# [Your instructions]
For each line of the data below, copy it if it holds the word "display".

# [Provided material]
==================================================

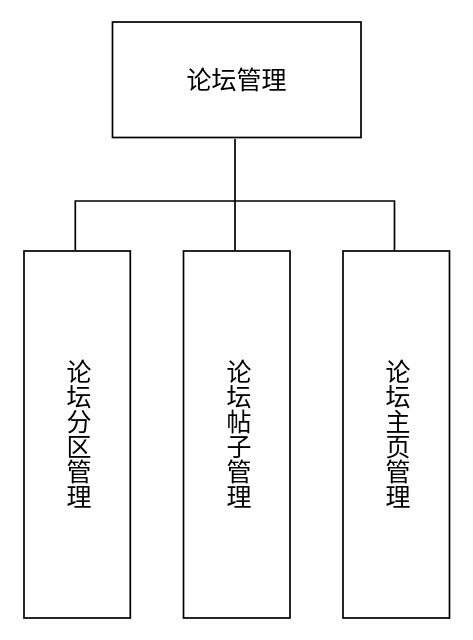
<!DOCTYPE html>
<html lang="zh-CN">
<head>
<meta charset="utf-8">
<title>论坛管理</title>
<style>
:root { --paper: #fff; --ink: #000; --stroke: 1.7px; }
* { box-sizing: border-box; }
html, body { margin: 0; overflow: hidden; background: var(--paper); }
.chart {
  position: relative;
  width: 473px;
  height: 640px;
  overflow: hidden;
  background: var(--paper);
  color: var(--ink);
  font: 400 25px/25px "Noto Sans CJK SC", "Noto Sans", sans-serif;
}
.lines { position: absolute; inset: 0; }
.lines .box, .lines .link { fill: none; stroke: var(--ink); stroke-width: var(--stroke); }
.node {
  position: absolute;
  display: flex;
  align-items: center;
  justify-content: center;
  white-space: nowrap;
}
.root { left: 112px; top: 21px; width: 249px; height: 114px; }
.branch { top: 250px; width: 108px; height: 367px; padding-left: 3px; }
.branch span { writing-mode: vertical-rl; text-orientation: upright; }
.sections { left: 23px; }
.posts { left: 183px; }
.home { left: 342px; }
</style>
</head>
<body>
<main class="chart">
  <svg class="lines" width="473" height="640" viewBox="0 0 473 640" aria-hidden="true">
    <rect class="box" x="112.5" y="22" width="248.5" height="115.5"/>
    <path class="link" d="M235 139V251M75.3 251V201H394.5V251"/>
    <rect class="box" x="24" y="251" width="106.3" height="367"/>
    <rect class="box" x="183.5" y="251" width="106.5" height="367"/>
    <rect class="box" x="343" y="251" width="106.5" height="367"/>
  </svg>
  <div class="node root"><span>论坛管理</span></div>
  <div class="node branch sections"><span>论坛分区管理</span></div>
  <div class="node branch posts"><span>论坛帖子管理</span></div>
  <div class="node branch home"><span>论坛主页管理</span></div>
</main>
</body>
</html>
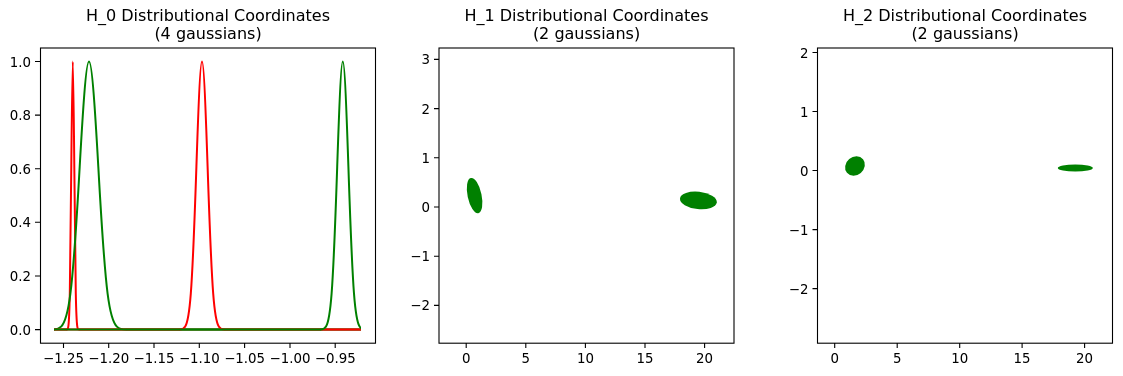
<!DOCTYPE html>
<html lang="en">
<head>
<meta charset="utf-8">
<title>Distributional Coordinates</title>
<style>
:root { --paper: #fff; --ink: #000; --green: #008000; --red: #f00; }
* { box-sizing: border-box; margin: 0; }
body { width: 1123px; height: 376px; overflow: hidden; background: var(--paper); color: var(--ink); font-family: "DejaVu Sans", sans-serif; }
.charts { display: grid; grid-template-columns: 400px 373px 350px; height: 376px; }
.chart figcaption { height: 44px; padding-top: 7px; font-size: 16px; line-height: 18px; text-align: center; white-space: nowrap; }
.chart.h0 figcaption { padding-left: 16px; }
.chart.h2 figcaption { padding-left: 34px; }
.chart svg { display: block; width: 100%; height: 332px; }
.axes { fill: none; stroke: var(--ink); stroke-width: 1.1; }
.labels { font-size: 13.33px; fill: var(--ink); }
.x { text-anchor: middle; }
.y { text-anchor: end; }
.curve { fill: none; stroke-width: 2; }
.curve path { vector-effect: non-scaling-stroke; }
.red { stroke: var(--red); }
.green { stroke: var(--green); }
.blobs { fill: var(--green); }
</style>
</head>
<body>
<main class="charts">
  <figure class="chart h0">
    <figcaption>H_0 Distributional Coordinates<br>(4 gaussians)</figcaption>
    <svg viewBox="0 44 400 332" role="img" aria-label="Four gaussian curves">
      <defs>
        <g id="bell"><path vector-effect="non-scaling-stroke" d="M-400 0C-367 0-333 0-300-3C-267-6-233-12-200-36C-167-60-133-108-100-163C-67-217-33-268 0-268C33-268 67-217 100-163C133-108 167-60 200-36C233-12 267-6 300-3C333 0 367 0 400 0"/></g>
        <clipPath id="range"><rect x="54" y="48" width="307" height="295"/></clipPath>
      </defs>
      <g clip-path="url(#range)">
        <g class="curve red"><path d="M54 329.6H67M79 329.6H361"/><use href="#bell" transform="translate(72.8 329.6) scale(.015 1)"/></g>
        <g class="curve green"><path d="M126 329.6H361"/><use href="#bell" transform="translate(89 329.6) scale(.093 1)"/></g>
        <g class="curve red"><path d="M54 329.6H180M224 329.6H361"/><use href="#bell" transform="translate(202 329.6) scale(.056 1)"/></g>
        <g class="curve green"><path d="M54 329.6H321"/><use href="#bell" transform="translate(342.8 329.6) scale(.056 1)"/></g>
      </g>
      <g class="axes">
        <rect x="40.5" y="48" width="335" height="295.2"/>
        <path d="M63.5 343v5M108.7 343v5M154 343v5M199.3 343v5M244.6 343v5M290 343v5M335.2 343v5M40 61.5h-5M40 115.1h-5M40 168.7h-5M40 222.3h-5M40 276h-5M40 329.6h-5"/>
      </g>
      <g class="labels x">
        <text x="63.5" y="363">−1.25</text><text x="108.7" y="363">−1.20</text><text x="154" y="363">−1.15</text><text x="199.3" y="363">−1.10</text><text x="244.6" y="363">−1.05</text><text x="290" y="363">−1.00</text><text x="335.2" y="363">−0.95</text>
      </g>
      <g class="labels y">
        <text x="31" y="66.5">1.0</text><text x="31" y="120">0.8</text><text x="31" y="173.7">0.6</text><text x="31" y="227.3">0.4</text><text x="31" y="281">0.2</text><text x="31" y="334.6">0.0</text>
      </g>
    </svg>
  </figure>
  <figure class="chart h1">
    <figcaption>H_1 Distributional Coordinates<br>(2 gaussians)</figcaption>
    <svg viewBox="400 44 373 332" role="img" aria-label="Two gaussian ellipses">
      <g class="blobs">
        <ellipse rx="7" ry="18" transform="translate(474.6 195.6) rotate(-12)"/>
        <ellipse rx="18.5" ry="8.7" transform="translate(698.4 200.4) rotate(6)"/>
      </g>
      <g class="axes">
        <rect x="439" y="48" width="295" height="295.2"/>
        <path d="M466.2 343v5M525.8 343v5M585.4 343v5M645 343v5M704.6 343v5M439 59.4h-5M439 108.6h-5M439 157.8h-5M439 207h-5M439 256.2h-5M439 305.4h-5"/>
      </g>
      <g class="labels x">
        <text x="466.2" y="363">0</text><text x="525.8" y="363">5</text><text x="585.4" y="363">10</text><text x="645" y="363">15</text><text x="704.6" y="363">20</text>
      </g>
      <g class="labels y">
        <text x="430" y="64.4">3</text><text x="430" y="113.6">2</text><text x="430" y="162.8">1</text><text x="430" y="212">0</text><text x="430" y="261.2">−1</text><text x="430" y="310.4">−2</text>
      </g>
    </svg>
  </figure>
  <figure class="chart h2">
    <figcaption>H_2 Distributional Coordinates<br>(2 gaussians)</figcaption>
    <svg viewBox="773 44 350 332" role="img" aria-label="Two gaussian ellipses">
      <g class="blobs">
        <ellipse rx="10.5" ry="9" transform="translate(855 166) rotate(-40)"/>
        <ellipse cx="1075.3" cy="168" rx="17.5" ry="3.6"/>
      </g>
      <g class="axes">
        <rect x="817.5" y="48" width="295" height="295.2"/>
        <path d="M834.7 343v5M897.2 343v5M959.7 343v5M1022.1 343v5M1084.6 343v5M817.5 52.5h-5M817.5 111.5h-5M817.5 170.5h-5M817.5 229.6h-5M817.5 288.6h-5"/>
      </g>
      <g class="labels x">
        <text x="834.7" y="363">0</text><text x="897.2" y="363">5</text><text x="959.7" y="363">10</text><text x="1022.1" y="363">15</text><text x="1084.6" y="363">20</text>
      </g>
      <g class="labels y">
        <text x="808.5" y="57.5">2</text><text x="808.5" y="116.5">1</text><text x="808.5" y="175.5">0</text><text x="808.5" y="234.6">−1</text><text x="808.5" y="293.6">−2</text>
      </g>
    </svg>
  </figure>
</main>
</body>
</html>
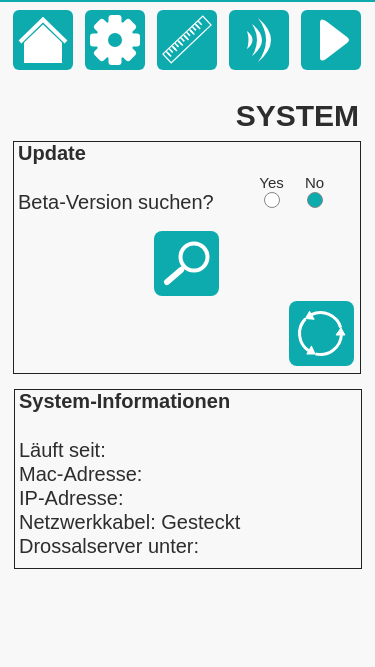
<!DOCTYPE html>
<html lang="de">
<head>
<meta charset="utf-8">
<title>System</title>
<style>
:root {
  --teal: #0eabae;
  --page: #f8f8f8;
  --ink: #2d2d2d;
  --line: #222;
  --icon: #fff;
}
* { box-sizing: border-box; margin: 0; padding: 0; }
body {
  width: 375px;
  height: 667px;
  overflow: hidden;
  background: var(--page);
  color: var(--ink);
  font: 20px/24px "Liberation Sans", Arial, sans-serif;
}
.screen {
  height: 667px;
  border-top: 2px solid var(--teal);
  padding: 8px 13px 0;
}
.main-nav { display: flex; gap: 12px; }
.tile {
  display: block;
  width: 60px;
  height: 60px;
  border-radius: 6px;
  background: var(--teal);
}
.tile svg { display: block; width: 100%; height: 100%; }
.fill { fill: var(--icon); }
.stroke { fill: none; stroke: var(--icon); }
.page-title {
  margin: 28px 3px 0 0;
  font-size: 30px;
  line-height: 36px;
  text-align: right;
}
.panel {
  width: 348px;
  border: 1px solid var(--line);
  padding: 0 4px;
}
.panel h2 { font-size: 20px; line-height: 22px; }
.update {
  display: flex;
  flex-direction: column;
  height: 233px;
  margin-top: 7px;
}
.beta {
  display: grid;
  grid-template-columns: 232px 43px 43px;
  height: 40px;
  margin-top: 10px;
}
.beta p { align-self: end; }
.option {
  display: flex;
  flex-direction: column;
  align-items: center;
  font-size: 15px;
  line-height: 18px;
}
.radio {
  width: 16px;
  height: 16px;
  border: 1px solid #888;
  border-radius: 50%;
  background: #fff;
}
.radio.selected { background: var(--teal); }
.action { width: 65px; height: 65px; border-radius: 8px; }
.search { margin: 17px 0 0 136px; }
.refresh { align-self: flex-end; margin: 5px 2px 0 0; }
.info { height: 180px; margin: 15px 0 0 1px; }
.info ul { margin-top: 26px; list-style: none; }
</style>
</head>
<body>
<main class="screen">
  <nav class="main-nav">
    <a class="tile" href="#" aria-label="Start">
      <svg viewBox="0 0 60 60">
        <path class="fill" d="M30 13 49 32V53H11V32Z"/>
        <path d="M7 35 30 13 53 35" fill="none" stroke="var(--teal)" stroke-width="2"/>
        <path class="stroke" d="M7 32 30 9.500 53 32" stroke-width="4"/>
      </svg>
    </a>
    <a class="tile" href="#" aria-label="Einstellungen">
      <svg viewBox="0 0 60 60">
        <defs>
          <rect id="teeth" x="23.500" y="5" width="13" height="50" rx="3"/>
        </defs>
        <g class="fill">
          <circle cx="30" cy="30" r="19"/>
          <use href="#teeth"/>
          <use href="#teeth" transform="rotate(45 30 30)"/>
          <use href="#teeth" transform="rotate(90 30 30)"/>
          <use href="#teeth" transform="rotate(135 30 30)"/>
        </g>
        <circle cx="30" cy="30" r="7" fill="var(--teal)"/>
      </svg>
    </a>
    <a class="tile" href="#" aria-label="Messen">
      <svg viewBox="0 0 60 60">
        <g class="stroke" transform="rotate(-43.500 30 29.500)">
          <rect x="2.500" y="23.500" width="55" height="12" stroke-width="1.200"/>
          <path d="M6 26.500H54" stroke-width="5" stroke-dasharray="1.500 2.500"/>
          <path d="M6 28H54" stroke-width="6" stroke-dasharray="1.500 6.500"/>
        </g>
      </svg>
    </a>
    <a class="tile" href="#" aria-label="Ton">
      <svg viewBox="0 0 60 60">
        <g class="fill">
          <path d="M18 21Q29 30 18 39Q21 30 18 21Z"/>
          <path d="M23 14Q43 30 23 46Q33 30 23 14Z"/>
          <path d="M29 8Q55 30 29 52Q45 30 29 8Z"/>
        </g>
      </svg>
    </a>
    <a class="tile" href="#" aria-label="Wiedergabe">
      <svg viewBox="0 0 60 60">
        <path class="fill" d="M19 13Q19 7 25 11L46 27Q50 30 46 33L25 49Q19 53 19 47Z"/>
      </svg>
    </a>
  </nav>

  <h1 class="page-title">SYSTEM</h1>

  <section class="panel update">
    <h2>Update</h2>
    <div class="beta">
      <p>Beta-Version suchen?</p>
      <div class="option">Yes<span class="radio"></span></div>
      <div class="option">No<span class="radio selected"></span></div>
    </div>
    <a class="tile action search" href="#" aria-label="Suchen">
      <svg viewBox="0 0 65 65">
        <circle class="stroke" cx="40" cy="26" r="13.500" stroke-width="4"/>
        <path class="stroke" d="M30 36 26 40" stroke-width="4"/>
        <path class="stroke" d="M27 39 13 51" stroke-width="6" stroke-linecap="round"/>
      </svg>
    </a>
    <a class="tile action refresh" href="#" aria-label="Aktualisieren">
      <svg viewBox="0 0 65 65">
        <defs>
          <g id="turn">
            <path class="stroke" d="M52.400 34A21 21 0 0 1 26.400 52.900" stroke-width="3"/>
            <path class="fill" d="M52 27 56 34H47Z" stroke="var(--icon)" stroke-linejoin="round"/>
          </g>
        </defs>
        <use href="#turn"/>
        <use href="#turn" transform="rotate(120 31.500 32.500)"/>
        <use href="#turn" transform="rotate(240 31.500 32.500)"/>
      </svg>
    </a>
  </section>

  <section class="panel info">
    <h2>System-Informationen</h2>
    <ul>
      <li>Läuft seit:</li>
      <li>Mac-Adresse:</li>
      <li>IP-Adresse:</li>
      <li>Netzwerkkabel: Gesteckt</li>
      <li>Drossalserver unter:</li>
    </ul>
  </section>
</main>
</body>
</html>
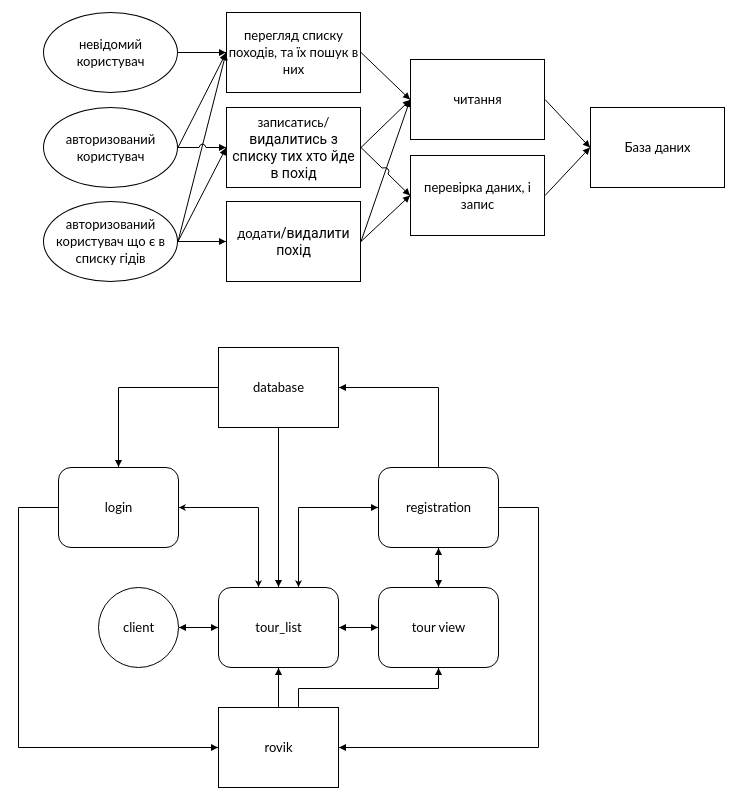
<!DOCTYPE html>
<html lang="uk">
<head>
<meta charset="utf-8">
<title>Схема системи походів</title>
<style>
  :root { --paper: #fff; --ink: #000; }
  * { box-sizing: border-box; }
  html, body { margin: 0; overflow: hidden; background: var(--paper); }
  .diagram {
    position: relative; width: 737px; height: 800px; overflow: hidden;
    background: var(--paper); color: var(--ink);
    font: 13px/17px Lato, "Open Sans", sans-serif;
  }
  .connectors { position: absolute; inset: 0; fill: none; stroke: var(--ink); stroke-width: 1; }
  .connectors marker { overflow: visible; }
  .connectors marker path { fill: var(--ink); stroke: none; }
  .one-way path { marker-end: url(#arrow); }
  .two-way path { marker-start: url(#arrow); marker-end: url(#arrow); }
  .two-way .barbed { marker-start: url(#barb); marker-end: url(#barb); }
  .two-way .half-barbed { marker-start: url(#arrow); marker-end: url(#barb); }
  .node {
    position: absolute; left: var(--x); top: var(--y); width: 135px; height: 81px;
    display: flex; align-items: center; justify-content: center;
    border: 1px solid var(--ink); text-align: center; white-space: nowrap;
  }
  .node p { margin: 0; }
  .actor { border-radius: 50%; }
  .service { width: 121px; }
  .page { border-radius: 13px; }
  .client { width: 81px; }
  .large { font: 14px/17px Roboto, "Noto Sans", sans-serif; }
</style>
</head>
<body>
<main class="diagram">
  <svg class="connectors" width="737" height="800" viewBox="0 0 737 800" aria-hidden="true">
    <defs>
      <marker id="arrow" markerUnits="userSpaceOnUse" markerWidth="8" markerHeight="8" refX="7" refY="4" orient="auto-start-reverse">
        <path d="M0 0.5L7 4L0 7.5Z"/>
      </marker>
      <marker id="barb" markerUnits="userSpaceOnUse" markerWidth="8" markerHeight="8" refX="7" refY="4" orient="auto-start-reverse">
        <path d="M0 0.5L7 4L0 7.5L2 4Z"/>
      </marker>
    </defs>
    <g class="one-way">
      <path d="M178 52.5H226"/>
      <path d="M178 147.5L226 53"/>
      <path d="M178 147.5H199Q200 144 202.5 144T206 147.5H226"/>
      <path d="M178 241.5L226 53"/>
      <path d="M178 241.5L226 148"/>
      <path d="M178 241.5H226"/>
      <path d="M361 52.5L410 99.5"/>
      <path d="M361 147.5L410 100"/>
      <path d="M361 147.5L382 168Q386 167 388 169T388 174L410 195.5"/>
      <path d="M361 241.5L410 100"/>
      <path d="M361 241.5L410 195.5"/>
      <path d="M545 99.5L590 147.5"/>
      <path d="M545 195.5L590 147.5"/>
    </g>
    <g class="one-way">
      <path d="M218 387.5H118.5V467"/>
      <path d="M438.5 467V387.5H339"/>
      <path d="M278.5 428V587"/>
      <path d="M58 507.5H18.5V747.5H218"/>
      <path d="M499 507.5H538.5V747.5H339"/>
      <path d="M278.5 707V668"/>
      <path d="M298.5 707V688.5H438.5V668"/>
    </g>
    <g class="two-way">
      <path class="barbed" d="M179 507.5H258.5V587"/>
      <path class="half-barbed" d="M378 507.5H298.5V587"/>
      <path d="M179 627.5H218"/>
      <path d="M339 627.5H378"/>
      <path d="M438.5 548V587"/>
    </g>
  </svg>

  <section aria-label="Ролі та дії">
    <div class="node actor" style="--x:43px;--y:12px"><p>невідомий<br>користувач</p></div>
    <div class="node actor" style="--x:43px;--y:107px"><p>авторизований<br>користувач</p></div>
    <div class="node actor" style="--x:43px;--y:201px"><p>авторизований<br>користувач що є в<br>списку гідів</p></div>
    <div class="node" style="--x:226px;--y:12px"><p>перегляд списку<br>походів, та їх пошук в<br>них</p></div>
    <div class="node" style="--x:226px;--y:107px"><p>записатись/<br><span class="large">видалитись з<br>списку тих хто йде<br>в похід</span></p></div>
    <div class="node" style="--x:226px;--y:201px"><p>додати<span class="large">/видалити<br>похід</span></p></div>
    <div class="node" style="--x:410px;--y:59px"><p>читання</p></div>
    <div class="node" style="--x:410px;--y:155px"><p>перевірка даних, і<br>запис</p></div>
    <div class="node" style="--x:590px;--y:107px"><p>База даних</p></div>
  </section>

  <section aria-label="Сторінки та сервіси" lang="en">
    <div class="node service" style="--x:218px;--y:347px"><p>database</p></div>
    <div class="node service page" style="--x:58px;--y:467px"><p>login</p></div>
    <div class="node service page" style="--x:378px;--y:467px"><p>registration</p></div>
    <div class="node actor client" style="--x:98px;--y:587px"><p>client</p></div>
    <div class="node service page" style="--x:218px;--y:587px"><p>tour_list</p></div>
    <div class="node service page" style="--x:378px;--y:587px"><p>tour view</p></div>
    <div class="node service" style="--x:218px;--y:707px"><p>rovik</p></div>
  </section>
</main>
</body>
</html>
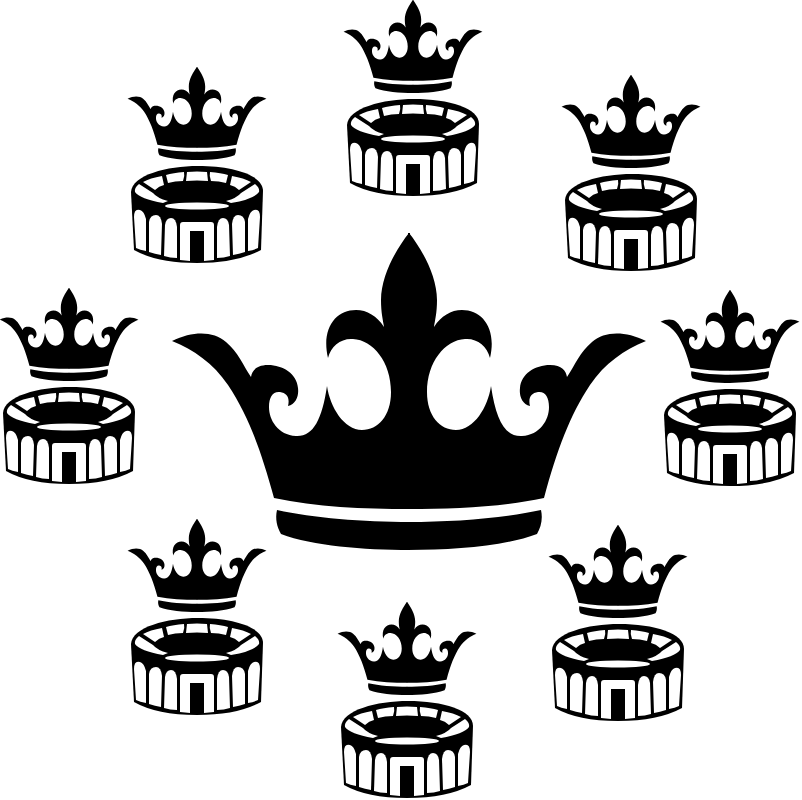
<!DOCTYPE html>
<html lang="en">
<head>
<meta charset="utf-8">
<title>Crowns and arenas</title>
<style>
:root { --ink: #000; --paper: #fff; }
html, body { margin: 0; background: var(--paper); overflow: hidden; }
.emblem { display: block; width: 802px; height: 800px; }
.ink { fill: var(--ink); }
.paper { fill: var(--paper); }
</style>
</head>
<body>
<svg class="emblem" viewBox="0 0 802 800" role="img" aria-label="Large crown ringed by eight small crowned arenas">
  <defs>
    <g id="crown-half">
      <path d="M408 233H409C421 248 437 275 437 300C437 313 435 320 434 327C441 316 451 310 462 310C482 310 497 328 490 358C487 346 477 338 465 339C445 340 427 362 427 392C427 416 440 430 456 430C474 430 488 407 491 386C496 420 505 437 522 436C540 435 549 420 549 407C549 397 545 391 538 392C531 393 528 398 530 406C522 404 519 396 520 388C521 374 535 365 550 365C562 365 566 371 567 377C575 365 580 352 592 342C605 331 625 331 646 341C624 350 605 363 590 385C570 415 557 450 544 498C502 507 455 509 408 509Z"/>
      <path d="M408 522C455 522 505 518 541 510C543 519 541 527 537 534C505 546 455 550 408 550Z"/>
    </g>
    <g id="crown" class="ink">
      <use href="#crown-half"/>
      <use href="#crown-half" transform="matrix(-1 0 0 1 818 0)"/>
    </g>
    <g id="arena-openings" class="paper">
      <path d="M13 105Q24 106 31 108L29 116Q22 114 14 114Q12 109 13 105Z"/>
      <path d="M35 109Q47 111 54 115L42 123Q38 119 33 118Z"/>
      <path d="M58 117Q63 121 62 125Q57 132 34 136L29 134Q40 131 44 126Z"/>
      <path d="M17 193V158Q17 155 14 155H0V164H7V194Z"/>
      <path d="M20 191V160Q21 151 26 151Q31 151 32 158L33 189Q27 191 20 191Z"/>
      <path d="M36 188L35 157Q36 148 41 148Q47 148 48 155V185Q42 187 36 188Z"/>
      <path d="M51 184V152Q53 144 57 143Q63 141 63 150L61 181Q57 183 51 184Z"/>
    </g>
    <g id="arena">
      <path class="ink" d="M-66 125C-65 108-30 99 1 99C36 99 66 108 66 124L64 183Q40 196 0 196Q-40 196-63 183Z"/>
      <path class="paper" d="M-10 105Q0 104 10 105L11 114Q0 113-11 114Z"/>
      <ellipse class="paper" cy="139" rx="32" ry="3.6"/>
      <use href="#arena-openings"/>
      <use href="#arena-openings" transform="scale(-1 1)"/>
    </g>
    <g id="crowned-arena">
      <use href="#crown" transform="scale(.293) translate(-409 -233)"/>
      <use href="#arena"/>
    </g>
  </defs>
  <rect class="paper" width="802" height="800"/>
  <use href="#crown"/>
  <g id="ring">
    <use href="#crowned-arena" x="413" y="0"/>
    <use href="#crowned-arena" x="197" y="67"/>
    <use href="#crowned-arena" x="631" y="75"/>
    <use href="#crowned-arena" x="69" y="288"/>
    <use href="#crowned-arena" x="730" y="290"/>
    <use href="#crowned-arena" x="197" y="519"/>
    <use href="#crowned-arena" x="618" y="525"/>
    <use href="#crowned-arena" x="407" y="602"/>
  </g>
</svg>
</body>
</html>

==================================================

# [Answer to this exercise]
  display: flex;
.charts { display: grid; grid-template-columns: 400px 373px 350px; height: 376px; }
.chart svg { display: block; width: 100%; height: 332px; }
.main-nav { display: flex; gap: 12px; }
  display: block;
.tile svg { display: block; width: 100%; height: 100%; }
  display: flex;
  display: grid;
  display: flex;
    display: flex; align-items: center; justify-content: center;
.emblem { display: block; width: 802px; height: 800px; }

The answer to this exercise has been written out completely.